In a moving speech to more than 2,000 people who gathered inside St Paul's Cathedral, the Archbishop of Canterbury, Justin Welby, praised the way the Queen had ruled 'through war and hardship, through turmoil and change during the course of her 90 years' and asked the congregation to look back on her rule 'with deep wonder and profound gratitude'.
Others, including David Attenborough, also paid tribute to her long rule as smiled gracefully alongside her husband Prince Philip - who is celebrating his 95th birthday today - and gave fans a royal wave.
Despite the planned weekend of festivities, Prince Harry said today that the best birthday present his grandmother could receive would be a 'day off so she could lie about and do nothing'.
Born Princess Elizabeth Alexandra Mary of York on April 21 1926 - the year of the General Strike - she was never expected to be Queen.
But she has become the longest reigning and oldest monarch in British history - and now the first to reach 90.
Over the decades, Britain has undergone major transformations from technological advances such as computers and supersonic flight to developments in society and the political landscape.

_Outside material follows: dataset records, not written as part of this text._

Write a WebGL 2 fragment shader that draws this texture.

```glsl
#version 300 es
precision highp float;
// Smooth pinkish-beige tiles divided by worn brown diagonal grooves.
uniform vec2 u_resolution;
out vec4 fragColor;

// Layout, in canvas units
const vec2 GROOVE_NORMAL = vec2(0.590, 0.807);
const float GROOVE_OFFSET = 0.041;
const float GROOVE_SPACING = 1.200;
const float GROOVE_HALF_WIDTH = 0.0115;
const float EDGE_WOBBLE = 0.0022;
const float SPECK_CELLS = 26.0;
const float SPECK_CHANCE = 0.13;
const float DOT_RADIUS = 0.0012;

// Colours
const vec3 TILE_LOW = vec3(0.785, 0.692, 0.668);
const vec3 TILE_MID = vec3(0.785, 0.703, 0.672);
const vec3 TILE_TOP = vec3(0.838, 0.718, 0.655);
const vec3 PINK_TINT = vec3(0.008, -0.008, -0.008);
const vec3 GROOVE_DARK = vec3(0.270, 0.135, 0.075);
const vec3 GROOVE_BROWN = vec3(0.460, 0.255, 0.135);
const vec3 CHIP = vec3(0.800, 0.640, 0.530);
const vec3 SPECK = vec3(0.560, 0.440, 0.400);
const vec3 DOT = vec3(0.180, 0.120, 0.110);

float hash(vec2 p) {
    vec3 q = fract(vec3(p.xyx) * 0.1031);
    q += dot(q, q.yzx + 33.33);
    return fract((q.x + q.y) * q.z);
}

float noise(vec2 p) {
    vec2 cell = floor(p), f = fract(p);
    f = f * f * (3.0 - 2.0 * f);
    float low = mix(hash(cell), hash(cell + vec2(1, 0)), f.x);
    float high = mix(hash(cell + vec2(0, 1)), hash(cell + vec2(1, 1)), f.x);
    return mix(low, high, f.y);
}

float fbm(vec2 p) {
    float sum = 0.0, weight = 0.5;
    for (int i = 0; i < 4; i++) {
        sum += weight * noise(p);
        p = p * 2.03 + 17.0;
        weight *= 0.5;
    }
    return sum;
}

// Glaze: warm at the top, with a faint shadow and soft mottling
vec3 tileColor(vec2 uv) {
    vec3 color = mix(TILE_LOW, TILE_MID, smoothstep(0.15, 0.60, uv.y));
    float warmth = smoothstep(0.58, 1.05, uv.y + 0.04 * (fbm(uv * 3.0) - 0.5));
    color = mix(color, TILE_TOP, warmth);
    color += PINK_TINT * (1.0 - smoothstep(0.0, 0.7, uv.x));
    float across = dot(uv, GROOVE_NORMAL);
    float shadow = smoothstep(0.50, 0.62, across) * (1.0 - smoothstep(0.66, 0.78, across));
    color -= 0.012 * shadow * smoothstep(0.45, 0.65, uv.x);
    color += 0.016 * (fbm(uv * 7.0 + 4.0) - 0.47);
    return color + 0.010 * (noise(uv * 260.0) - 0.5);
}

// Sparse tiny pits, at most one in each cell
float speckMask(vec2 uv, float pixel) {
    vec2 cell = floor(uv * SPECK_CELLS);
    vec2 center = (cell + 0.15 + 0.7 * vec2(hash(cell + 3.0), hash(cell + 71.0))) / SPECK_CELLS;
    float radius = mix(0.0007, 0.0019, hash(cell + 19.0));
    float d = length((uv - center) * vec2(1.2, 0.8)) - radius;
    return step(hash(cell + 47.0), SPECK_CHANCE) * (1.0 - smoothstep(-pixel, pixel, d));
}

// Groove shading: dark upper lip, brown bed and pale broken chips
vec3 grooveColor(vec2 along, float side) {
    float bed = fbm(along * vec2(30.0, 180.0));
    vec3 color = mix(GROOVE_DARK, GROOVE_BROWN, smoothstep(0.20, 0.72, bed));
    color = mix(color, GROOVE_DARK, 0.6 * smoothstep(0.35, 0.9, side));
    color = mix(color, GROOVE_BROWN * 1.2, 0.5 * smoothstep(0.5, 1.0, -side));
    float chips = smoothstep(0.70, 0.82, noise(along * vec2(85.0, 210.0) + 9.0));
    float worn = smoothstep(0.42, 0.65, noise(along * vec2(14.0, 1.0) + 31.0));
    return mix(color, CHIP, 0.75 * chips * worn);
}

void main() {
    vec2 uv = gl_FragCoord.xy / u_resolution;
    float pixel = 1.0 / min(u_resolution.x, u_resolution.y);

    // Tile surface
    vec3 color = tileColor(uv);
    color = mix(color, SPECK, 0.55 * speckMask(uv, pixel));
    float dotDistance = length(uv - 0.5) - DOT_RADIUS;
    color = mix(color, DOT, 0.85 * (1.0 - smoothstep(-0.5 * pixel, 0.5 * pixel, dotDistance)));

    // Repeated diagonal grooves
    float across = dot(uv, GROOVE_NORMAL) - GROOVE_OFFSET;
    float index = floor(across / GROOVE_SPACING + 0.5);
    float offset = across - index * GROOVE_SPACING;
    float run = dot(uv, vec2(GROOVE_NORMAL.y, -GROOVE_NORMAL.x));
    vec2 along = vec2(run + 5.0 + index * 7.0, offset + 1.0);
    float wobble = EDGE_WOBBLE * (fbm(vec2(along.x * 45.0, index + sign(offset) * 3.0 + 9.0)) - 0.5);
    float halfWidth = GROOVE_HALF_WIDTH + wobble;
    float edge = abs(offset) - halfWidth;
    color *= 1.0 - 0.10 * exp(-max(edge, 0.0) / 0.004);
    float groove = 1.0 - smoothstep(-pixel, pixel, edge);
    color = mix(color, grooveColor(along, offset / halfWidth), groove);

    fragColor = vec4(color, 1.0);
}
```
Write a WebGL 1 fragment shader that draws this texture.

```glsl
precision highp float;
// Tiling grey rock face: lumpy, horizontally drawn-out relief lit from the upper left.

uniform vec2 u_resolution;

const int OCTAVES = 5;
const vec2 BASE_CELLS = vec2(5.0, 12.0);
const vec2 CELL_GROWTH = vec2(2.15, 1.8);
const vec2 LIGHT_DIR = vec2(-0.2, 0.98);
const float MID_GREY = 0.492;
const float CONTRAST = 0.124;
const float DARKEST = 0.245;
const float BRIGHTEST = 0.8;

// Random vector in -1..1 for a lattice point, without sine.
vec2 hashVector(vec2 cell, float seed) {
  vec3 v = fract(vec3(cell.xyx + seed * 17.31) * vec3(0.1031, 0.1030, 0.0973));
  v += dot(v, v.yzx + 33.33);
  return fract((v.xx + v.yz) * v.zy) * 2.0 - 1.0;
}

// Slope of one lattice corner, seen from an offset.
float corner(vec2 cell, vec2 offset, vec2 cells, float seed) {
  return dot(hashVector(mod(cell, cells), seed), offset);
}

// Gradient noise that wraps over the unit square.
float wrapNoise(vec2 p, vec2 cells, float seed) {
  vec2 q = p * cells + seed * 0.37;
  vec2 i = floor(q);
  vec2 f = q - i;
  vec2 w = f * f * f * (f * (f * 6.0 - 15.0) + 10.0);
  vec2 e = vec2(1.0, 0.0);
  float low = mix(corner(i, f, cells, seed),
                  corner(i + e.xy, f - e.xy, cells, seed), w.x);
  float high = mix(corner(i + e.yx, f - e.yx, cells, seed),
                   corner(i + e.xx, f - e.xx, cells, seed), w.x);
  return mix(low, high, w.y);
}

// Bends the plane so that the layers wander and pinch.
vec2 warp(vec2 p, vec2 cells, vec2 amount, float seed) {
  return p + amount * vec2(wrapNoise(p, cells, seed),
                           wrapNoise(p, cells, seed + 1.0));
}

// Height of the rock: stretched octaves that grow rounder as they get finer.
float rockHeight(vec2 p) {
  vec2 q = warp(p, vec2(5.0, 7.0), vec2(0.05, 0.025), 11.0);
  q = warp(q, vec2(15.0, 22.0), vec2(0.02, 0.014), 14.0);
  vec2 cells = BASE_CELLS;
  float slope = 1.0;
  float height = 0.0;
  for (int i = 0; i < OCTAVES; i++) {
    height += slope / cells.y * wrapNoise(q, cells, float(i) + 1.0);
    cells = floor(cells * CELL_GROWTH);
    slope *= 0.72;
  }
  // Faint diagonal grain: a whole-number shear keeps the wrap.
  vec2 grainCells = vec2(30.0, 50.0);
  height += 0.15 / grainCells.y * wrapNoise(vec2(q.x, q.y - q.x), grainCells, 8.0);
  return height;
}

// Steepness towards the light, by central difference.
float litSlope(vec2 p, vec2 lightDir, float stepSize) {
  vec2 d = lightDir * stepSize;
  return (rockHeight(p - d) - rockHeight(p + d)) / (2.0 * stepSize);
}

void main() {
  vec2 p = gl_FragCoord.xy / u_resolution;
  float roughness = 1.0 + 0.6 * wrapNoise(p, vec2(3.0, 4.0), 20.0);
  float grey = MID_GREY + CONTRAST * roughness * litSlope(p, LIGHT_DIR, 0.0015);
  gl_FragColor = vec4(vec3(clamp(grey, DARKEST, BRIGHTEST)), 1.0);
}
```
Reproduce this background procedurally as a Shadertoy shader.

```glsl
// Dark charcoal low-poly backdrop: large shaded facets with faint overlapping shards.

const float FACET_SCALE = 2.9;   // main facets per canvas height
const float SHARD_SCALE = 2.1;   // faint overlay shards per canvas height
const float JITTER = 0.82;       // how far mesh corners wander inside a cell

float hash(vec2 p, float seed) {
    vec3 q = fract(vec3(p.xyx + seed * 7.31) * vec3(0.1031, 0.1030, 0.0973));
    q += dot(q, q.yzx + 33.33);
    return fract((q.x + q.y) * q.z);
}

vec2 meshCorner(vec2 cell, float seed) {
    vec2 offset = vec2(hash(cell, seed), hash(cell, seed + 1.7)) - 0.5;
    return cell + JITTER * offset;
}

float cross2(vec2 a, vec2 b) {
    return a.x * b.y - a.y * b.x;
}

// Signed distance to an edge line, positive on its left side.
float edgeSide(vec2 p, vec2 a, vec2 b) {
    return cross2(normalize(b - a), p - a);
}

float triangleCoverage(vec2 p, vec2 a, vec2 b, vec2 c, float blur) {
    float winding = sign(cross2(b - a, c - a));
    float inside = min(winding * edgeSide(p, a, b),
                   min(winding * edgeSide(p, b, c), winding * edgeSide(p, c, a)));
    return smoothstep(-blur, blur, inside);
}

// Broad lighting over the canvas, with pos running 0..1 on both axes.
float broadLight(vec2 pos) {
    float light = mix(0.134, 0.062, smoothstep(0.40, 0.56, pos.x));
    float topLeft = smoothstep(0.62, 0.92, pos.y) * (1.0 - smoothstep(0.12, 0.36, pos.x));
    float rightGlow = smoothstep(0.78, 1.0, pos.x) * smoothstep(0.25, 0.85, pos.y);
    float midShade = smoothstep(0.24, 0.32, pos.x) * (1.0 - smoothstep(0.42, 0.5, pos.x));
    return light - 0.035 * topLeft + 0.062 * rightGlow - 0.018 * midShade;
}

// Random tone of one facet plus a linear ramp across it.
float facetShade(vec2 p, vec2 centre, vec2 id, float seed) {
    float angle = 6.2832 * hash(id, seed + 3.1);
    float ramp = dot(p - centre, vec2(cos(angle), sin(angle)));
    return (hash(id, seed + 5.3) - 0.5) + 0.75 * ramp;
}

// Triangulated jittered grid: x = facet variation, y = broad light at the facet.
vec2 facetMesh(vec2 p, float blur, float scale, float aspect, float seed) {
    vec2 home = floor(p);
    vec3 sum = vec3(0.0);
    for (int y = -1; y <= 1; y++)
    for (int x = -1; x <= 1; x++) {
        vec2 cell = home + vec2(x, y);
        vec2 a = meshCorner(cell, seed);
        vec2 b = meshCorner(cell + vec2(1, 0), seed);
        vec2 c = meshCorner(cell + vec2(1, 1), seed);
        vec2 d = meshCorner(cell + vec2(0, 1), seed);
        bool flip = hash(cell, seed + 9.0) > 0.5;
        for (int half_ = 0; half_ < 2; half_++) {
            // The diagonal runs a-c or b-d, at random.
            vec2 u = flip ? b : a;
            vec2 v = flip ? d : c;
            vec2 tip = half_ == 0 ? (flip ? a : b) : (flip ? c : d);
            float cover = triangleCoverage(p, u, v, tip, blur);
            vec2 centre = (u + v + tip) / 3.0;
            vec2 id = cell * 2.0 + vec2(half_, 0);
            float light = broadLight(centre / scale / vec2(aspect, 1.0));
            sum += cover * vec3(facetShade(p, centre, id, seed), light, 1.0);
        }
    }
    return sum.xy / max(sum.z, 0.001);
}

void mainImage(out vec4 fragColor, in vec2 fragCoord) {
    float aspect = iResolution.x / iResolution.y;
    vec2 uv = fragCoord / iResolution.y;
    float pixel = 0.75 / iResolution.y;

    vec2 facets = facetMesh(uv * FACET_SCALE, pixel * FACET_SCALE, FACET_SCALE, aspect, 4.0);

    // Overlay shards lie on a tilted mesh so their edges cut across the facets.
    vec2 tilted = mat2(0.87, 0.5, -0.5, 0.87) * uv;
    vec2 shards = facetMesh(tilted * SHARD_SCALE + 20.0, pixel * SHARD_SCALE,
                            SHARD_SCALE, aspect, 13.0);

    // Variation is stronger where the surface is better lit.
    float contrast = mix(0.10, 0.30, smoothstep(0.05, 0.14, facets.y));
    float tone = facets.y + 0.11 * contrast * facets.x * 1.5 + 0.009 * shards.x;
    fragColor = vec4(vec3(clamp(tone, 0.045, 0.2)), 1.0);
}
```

During her 64-year reign the monarch has been served by 12 prime ministers from Sir Winston Churchill to Mr Cameron, while Barack Obama is the 12th US president to hold office over the same period.
In preparation for the Trooping the Colour the Major General's Review kicked off from Buckingham Palace on May 28 in a vibrant display of pomp and pageantry.
More than 1,400 officers and men took part in the first of two rehearsals for the Queen's annual birthday parade, the Trooping the Colour, on June 11.
As colossal Union Jack flags fluttered from the tree-lined streets, members of the Household Cavalry - Her Majesty's official bodyguard - paraded down with two hundred horses.